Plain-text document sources
########################################
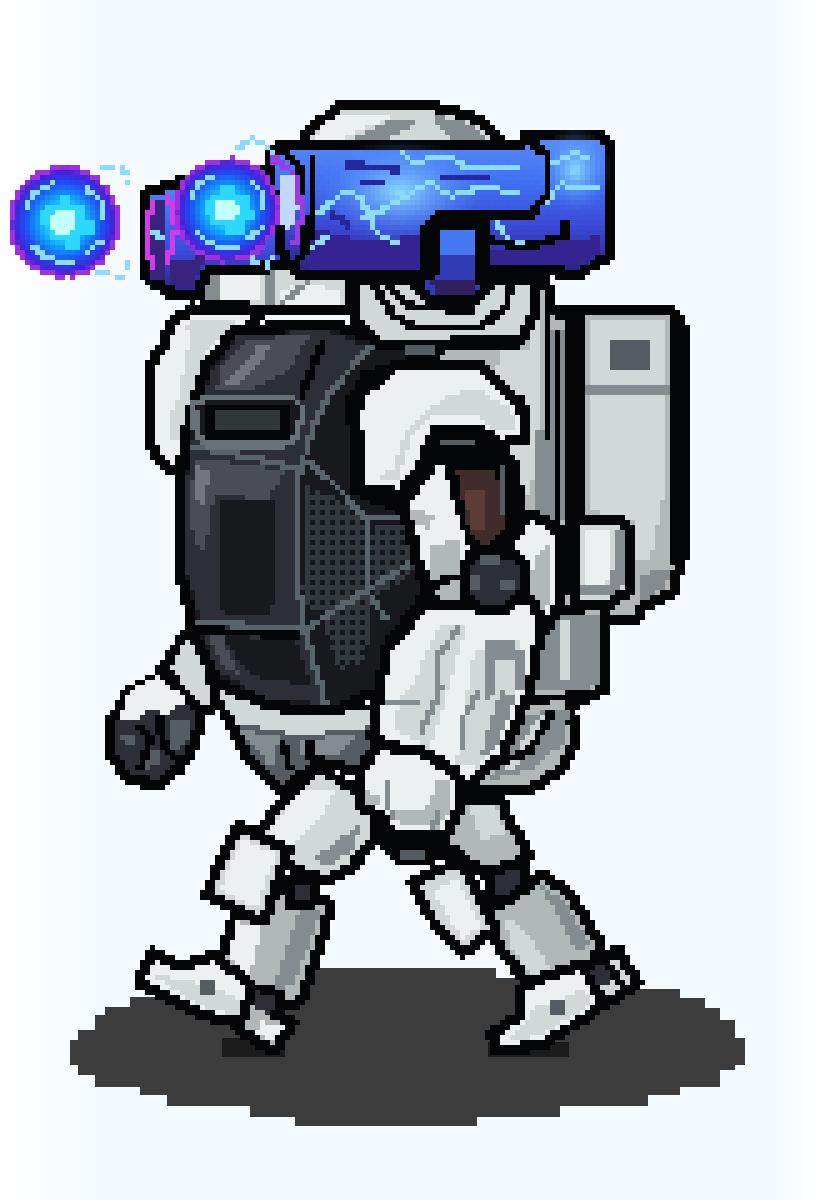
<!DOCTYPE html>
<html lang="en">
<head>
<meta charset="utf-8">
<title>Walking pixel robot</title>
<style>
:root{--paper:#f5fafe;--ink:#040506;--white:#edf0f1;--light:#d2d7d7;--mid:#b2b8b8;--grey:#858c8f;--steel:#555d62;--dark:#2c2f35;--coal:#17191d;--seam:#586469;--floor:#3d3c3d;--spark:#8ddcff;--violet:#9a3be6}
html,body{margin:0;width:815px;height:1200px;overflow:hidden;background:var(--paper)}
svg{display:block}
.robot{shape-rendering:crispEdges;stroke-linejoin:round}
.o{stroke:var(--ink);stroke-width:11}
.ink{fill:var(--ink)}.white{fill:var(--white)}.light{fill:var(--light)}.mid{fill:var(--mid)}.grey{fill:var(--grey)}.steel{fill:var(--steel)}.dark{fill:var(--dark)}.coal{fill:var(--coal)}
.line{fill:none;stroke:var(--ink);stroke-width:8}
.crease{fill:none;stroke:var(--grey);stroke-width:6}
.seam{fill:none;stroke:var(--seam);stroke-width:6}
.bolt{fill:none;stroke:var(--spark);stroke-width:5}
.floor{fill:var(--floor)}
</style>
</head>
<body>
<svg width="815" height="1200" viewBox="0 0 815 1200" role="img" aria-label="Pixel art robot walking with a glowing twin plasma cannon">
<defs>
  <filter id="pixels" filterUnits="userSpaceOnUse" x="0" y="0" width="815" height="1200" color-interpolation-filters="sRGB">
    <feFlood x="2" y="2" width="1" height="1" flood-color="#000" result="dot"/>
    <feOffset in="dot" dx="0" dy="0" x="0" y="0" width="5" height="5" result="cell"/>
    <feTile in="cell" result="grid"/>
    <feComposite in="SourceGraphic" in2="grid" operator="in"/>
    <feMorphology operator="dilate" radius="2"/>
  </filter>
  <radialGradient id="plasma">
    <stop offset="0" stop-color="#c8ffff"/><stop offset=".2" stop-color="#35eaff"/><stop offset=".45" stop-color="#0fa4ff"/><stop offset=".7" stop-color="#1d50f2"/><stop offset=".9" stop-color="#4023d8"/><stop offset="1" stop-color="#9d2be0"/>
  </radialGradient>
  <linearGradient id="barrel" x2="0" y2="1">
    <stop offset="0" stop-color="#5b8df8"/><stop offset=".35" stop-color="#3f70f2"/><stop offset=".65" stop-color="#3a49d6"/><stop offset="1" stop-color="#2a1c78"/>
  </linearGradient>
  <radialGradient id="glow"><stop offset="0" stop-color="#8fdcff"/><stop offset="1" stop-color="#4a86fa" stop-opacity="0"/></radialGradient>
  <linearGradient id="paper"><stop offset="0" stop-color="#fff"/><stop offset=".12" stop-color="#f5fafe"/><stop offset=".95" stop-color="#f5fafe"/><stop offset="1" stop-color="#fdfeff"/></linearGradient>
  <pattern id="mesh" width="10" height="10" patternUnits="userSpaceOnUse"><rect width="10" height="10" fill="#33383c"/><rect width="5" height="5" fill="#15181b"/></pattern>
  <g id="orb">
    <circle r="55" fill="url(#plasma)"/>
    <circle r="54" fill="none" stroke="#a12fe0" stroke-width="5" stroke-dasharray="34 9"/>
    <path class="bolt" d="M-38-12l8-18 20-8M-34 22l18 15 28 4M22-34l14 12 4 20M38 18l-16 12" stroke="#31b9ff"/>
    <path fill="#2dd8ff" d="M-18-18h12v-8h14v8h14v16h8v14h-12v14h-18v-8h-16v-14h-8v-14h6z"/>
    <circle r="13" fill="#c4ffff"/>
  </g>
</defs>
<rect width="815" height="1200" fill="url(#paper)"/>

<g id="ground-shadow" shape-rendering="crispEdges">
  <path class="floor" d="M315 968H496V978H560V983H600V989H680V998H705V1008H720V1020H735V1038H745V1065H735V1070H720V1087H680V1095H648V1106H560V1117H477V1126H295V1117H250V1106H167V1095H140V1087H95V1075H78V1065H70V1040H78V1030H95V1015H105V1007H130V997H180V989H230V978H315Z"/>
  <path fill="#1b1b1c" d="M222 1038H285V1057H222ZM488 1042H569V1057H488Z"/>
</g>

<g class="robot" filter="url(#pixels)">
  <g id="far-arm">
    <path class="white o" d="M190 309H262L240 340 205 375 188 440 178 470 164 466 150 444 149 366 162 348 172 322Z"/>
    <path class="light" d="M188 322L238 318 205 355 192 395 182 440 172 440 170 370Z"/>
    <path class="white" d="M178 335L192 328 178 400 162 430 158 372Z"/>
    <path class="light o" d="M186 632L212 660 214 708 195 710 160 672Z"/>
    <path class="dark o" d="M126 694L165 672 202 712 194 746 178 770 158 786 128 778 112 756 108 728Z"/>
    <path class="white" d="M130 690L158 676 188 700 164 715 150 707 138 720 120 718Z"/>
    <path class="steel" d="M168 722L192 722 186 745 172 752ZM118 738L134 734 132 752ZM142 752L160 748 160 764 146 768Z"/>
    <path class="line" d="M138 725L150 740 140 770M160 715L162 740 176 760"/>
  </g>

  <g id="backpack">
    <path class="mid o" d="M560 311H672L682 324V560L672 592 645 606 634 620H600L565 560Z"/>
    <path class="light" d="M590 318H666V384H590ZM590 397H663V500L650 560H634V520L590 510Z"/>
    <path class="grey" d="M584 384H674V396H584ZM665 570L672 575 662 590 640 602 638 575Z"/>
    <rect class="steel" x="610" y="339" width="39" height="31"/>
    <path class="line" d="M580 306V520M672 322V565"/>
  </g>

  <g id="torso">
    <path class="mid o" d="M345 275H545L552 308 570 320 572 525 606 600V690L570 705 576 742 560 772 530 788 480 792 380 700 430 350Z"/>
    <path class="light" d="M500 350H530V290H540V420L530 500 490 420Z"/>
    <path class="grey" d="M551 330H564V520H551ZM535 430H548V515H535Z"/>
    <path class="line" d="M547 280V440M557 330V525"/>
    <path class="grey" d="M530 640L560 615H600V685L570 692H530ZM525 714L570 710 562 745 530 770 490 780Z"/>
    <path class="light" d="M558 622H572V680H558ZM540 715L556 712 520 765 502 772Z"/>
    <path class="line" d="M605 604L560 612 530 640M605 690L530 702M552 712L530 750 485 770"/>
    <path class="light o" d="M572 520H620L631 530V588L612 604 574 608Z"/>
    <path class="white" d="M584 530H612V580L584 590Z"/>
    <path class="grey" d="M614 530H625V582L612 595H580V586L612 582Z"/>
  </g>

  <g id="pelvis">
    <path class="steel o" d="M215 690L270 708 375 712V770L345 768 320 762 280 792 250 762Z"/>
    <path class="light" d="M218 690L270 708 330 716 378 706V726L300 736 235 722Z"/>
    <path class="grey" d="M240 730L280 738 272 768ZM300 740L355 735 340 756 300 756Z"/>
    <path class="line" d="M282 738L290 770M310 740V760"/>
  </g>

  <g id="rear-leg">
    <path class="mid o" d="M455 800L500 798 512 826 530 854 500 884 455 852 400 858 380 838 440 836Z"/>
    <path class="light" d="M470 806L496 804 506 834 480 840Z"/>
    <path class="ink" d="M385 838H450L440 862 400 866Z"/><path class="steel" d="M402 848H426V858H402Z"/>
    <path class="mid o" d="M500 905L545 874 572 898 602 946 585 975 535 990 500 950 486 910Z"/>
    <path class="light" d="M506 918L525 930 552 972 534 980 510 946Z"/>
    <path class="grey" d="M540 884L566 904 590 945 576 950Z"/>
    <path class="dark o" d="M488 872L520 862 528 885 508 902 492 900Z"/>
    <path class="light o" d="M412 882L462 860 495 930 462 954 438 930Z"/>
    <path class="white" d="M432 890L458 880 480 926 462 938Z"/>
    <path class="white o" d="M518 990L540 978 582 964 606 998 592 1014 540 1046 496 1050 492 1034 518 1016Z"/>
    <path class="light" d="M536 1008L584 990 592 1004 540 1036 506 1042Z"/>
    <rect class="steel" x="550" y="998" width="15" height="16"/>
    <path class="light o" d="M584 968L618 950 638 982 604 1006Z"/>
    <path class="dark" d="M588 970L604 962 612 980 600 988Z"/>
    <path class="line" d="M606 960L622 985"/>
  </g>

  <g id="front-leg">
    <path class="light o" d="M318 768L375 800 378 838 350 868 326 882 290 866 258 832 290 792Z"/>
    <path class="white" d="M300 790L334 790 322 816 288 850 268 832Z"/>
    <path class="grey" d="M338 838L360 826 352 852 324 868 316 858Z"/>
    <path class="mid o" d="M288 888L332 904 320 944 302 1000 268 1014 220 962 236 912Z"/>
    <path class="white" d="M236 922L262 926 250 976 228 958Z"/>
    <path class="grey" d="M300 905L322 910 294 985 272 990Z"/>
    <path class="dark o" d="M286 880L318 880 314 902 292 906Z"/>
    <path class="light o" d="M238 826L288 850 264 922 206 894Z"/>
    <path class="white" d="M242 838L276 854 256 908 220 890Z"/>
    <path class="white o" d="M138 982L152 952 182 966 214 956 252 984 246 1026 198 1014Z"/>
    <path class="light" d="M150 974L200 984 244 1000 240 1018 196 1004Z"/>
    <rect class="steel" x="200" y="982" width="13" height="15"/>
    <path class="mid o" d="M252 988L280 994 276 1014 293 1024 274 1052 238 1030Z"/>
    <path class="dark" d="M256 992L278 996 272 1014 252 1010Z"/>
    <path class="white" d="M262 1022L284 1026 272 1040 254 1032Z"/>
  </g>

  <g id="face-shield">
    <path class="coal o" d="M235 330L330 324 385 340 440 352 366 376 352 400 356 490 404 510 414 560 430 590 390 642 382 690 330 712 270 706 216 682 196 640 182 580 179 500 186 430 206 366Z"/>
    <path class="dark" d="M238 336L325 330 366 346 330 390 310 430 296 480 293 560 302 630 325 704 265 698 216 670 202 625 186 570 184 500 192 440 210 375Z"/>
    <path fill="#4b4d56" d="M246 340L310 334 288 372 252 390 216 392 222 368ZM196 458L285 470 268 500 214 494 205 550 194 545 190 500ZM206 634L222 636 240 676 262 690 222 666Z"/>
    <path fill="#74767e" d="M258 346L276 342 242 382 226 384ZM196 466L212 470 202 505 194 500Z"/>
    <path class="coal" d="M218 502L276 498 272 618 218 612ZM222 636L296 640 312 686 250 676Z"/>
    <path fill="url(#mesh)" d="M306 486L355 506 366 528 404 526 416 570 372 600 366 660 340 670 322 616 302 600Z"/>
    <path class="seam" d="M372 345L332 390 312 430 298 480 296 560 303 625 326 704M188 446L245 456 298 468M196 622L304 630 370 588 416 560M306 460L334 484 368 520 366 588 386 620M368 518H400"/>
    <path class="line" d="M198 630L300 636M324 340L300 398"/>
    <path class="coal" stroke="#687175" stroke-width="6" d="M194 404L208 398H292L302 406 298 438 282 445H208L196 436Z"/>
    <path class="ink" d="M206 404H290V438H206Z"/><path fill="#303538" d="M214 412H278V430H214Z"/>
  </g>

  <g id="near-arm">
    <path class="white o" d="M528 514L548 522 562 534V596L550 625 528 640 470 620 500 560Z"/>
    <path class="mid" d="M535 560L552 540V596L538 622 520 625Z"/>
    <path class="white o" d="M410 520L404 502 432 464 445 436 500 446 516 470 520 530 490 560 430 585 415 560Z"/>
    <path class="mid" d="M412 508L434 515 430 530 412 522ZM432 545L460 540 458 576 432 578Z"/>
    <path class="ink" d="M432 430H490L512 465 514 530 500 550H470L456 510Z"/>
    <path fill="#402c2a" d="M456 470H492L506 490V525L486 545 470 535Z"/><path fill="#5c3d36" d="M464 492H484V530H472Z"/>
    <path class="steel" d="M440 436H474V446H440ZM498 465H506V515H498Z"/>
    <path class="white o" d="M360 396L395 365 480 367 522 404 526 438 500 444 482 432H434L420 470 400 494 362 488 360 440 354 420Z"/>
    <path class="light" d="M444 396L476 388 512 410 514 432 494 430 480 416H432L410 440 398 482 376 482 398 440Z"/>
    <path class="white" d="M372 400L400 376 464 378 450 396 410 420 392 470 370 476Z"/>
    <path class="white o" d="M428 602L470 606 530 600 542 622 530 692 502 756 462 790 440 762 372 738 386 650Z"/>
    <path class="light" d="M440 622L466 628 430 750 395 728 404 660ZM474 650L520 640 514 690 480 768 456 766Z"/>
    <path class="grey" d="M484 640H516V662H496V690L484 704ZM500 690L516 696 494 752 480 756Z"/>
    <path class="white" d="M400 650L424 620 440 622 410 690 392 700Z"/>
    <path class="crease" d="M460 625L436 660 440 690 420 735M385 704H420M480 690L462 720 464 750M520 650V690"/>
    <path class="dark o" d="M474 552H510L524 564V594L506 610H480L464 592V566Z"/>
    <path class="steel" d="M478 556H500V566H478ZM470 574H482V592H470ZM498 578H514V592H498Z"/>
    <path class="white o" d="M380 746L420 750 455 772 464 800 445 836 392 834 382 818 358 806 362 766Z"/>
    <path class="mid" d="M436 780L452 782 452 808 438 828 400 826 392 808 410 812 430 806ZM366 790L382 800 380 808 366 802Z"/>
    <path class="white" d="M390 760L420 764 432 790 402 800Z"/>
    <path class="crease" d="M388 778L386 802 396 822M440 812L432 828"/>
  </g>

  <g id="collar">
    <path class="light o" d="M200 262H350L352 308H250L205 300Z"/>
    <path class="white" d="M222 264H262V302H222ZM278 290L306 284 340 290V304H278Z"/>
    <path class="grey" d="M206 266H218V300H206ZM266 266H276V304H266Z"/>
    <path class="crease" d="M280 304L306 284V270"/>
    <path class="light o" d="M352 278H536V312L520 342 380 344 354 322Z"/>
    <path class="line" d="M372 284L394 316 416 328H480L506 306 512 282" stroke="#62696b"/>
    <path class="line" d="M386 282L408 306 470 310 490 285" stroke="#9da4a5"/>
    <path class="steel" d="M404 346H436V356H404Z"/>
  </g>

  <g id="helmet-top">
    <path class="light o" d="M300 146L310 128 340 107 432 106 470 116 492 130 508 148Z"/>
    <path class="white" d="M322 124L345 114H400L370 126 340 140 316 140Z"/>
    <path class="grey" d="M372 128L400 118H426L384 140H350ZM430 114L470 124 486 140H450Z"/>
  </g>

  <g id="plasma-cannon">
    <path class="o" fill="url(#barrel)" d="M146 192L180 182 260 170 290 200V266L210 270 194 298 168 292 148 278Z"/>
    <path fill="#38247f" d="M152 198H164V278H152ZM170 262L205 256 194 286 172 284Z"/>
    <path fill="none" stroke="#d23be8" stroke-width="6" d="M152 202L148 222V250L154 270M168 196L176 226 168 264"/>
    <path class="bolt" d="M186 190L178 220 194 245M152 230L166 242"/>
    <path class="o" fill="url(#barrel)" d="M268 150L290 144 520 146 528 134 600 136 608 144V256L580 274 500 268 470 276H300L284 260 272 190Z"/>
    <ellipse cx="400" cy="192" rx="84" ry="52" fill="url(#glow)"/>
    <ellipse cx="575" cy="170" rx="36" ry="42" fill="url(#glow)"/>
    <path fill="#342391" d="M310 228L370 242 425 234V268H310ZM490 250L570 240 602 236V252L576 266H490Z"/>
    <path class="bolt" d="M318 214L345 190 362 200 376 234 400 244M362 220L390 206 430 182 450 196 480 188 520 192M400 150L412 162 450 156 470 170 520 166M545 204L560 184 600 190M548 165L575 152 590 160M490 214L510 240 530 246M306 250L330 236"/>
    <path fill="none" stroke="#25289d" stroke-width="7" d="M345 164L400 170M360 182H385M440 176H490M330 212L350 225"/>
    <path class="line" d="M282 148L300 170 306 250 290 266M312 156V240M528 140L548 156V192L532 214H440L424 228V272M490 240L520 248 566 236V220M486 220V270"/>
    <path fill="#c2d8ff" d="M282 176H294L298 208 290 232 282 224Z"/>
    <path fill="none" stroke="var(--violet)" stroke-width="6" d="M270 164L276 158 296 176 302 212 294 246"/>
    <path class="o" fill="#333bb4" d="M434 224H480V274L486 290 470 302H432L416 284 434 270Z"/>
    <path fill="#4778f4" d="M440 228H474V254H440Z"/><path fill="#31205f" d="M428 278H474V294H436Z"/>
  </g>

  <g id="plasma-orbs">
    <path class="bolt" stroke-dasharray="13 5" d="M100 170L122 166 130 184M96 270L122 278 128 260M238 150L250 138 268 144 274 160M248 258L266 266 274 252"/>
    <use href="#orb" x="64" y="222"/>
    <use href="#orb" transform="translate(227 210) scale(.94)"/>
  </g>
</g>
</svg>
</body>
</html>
########################################
_BRIEF_:
All of the lines above that carry the string "dark" need to be found and copied.

_RESPONSE TO THE TASK_:
:root{--paper:#f5fafe;--ink:#040506;--white:#edf0f1;--light:#d2d7d7;--mid:#b2b8b8;--grey:#858c8f;--steel:#555d62;--dark:#2c2f35;--coal:#17191d;--seam:#586469;--floor:#3d3c3d;--spark:#8ddcff;--violet:#9a3be6}
.ink{fill:var(--ink)}.white{fill:var(--white)}.light{fill:var(--light)}.mid{fill:var(--mid)}.grey{fill:var(--grey)}.steel{fill:var(--steel)}.dark{fill:var(--dark)}.coal{fill:var(--coal)}
    <path class="dark o" d="M126 694L165 672 202 712 194 746 178 770 158 786 128 778 112 756 108 728Z"/>
    <path class="dark o" d="M488 872L520 862 528 885 508 902 492 900Z"/>
    <path class="dark" d="M588 970L604 962 612 980 600 988Z"/>
    <path class="dark o" d="M286 880L318 880 314 902 292 906Z"/>
    <path class="dark" d="M256 992L278 996 272 1014 252 1010Z"/>
    <path class="dark" d="M238 336L325 330 366 346 330 390 310 430 296 480 293 560 302 630 325 704 265 698 216 670 202 625 186 570 184 500 192 440 210 375Z"/>
    <path class="dark o" d="M474 552H510L524 564V594L506 610H480L464 592V566Z"/>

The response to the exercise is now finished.